The purposes of this study were to determine which seat features/occupational demands contributed to police officer discomfort and whether an automobile seat fitted with an active lumbar system (ALS) could reduce driving discomfort. Fifty-eight officers were given questionnaires to assess driving discomfort. High discomfort levels were associated with computer use, duty belt, sidearm/radio, body armour and lumbar support interface. Discomfort was highest in the lumbar, sacrum, upper pelvis and mid-back regions. Twelve officers spent one shift each in a police vehicle seat and an ALS seat. Discomfort was assessed every 2 h during 8-h shifts. Reduced discomfort was reported with the ALS seat. Three lumbar support features, the duty belt, and the lumbar and right upper pelvis regions, showed reduced discomfort. Overall seat discomfort decreased by 47% after 8 h of exposure to the ALS. Modifying the automobile seat helps to reduce officer discomfort during prolonged vehicle usage.

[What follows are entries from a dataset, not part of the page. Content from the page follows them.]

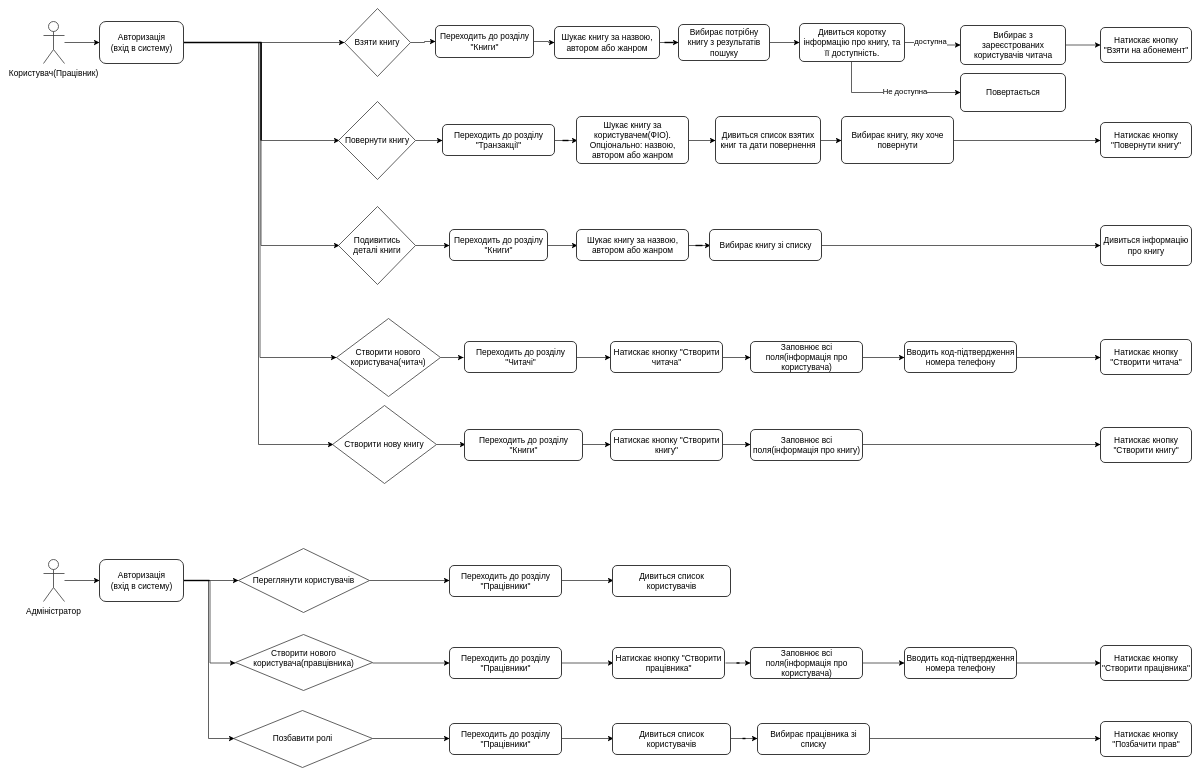
<!DOCTYPE html>
<html lang="uk">
<head>
<meta charset="utf-8">
<title>Схема дій користувачів бібліотеки</title>
<style>
:root { --paper: #fff; --ink: #000; --line: #3a3a3a; }
* { box-sizing: border-box; }
html, body { margin: 0; overflow: hidden; background: var(--paper); }
.diagram { position: relative; width: 1200px; height: 776px; overflow: hidden; background: var(--paper); color: var(--ink); font: 8.4px/10.2px "Liberation Sans", Arial, sans-serif; }
.connectors { position: absolute; left: 0; top: 0; }
.flow, .shapes { fill: none; stroke: var(--line); stroke-width: 0.8; }
.flow path { marker-end: url(#arrow); }
.flow .plain { marker-end: none; }
.flow .trunk { stroke: var(--ink); stroke-width: 1.4; }
.shapes polygon { fill: var(--paper); }
.step, .choice, .actor, .edge { position: absolute; display: flex; align-items: center; justify-content: center; text-align: center; white-space: nowrap; }
.step { border: 1px solid var(--line); border-radius: 5px; background: var(--paper); }
.login { width: 85px; height: 43px; left: 99px; border-radius: 7px; }
.result { left: 1100px; width: 92px; height: 36px; }
.actor { height: 12px; }
.edge { height: 9px; font-size: 7.7px; background: var(--paper); }
</style>
</head>
<body>
<main class="diagram">
<svg class="connectors" width="1200" height="776" viewBox="0 0 1200 776" aria-hidden="true">
<defs>
<marker id="arrow" markerUnits="userSpaceOnUse" markerWidth="8" markerHeight="8" refX="6" refY="3" orient="auto"><path d="M0 0L6 3L0 6L1.5 3Z" fill="#000" stroke="none"/></marker>
<g id="person"><circle cx="53" cy="26" r="5"/><path d="M53 31V49M43 35H64M53 49L43 63M53 49L64 63"/></g>
</defs>
<g transform="translate(.5 .5)">
<g class="flow">
<path d="M64 42H99"/>
<path d="M183 42H344"/>
<path d="M183 42H261V140H339"/>
<path d="M183 42H260.5V245H339"/>
<path d="M183 42H259.5V357H336"/>
<path d="M183 42H258V444H333"/>
<path class="plain trunk" d="M183 42H261"/>
<path class="plain trunk" d="M260.5 42V140"/>

<path d="M410 42H424V41H435"/>
<path d="M533 41H548V42H554"/>
<path d="M659 42H678"/>
<path class="plain trunk" d="M664 42H673"/>
<path d="M769 42H799"/>
<path d="M904 42H946V44.5H960"/>
<path d="M851 61V92H960"/>
<path d="M1065 44.5H1100"/>

<path d="M415 140H442"/>
<path d="M554 140H577"/>
<path class="plain trunk" d="M562 140H568"/>
<path d="M688 140H715"/>
<path d="M820 140H841"/>
<path d="M953 140H1100"/>

<path d="M415 245H449"/>
<path d="M547 245H577"/>
<path d="M688 245H710"/>
<path class="plain trunk" d="M695 245H702"/>
<path d="M821 245H1100"/>

<path d="M440 357H463"/>
<path d="M576 357H610"/>
<path d="M722 357H750"/>
<path d="M862 357H904"/>
<path d="M1016 357H1100"/>

<path d="M436 444H465"/>
<path d="M582 444H610"/>
<path d="M722 444H750"/>
<path d="M862 444H1100"/>

<path d="M64 580H99"/>
<path d="M183 580H238"/>
<path d="M183 580H209.5V662.5H235"/>
<path d="M183 580H208V738H234"/>
<path class="plain trunk" d="M183 580H209"/>
<path d="M369 580H449"/>
<path d="M561 580H613"/>

<path d="M372 662.5H449"/>
<path d="M561 662.5H613"/>
<path d="M725 662.5H750"/>
<path class="plain trunk" d="M736 662.5H739"/>
<path d="M862 662.5H904"/>
<path d="M1016 662.5H1100"/>

<path d="M372 738H449"/>
<path d="M561 738H613"/>
<path d="M730 738H757"/>
<path class="plain trunk" d="M742 738H745"/>
<path d="M869 738H1100"/>
</g>
<g class="shapes">
<use href="#person"/>
<use href="#person" y="538"/>
<polygon points="377,8 410,42 377,76 344,42"/>
<polygon points="377,101 415,140 377,179 338,140"/>
<polygon points="377,206 415,245 377,284 338,245"/>
<polygon points="388,318 440,357 388,396 336,357"/>
<polygon points="384,405 436,444 384,483 332,444"/>
<polygon points="303,548 369,580 303,612 238,580"/>
<polygon points="303,634 372,662 303,690 235,662"/>
<polygon points="302,710 372,738 302,767 233,738"/>
</g>
</g>
</svg>

<section aria-label="Користувач(Працівник)">
<div class="actor" style="left:8px;top:67px;width:91px">Користувач(Працівник)</div>
<div class="step login" style="top:21px">Авторизація<br>(вхід в систему)</div>

<div class="choice" style="left:344px;top:32px;width:66px;height:20px">Взяти книгу</div>
<div class="step" style="left:435px;top:25px;width:99px;height:33px">Переходить до розділу<br>"Книги"</div>
<div class="step" style="left:554px;top:26px;width:106px;height:33px">Шукає книгу за назвою,<br>автором або жанром</div>
<div class="step" style="left:678px;top:24px;width:92px;height:37px">Вибирає потрібну<br>книгу з результатів<br>пошуку</div>
<div class="step" style="left:799px;top:23px;width:106px;height:39px">Дивиться коротку<br>інформацію про книгу, та<br>її доступність.</div>
<div class="edge" style="left:914px;top:38px;width:33px">доступна</div>
<div class="edge" style="left:883px;top:88px;width:44px">Не доступна</div>
<div class="step" style="left:960px;top:25px;width:106px;height:40px">Вибирає з<br>зареєстрованих<br>користувачів читача</div>
<div class="step" style="left:960px;top:73px;width:106px;height:39px">Повертається</div>
<div class="step result" style="top:27px">Натискає кнопку<br>"Взяти на абонемент"</div>

<div class="choice" style="left:338px;top:130px;width:78px;height:20px">Повернути книгу</div>
<div class="step" style="left:442px;top:124px;width:113px;height:32px">Переходить до розділу<br>"Транзакції"</div>
<div class="step" style="left:576px;top:116px;width:113px;height:48px">Шукає книгу за<br>користувачем(ФІО).<br>Опціонально: назвою,<br>автором або жанром</div>
<div class="step" style="left:715px;top:116px;width:106px;height:48px">Дивиться список взятих<br>книг та дати повернення</div>
<div class="step" style="left:841px;top:116px;width:113px;height:48px">Вибирає книгу, яку хоче<br>повернути</div>
<div class="step result" style="top:122px">Натискає кнопку<br>"Повернути книгу"</div>

<div class="choice" style="left:338px;top:235px;width:78px;height:20px">Подивитись<br>деталі книги</div>
<div class="step" style="left:449px;top:229px;width:99px;height:32px">Переходить до розділу<br>"Книги"</div>
<div class="step" style="left:576px;top:229px;width:113px;height:32px">Шукає книгу за назвою,<br>автором або жанром</div>
<div class="step" style="left:709px;top:229px;width:113px;height:32px">Вибирає книгу зі списку</div>
<div class="step result" style="top:225px;height:41px">Дивиться інформацію<br>про книгу</div>

<div class="choice" style="left:336px;top:347px;width:104px;height:20px">Створити нового<br>користувача(читач)</div>
<div class="step" style="left:464px;top:341px;width:113px;height:32px">Переходить до розділу<br>"Читачі"</div>
<div class="step" style="left:610px;top:341px;width:113px;height:32px">Натискає кнопку "Створити<br>читача"</div>
<div class="step" style="left:750px;top:341px;width:113px;height:32px">Заповнює всі<br>поля(інформація про<br>користувача)</div>
<div class="step" style="left:904px;top:341px;width:113px;height:32px">Вводить код-підтвердження<br>номера телефону</div>
<div class="step result" style="top:339px">Натискає кнопку<br>"Створити читача"</div>

<div class="choice" style="left:332px;top:434px;width:104px;height:20px">Створити нову книгу</div>
<div class="step" style="left:464px;top:429px;width:119px;height:32px">Переходить до розділу<br>"Книги"</div>
<div class="step" style="left:610px;top:429px;width:113px;height:32px">Натискає кнопку "Створити<br>книгу"</div>
<div class="step" style="left:750px;top:429px;width:113px;height:32px">Заповнює всі<br>поля(інформація про книгу)</div>
<div class="step result" style="top:427px">Натискає кнопку<br>"Створити книгу"</div>
</section>

<section aria-label="Адміністратор">
<div class="actor" style="left:8px;top:605px;width:91px">Адміністратор</div>
<div class="step login" style="top:559px">Авторизація<br>(вхід в систему)</div>

<div class="choice" style="left:238px;top:570px;width:131px;height:20px">Переглянути користувачів</div>
<div class="step" style="left:449px;top:565px;width:113px;height:32px">Переходить до розділу<br>"Працівники"</div>
<div class="step" style="left:612px;top:565px;width:119px;height:32px">Дивиться список<br>користувачів</div>

<div class="choice" style="left:235px;top:648px;width:137px;height:20px">Створити нового<br>користувача(правцівника)</div>
<div class="step" style="left:449px;top:647px;width:113px;height:32px">Переходить до розділу<br>"Працівники"</div>
<div class="step" style="left:612px;top:647px;width:113px;height:32px">Натискає кнопку "Створити<br>працівника"</div>
<div class="step" style="left:750px;top:647px;width:113px;height:32px">Заповнює всі<br>поля(інформація про<br>користувача)</div>
<div class="step" style="left:904px;top:647px;width:113px;height:32px">Вводить код-підтвердження<br>номера телефону</div>
<div class="step result" style="top:645px">Натискає кнопку<br>"Створити працівника"</div>

<div class="choice" style="left:233px;top:728px;width:139px;height:20px">Позбавити ролі</div>
<div class="step" style="left:449px;top:723px;width:113px;height:32px">Переходить до розділу<br>"Працівники"</div>
<div class="step" style="left:612px;top:723px;width:119px;height:32px">Дивиться список<br>користувачів</div>
<div class="step" style="left:757px;top:723px;width:113px;height:32px">Вибирає працівника зі<br>списку</div>
<div class="step result" style="top:721px">Натискає кнопку<br>"Позбачити прав"</div>
</section>
</main>
</body>
</html>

|Journal||International Journal of Occupational Safety and Ergonomics|
|Publication status||Published - 2009|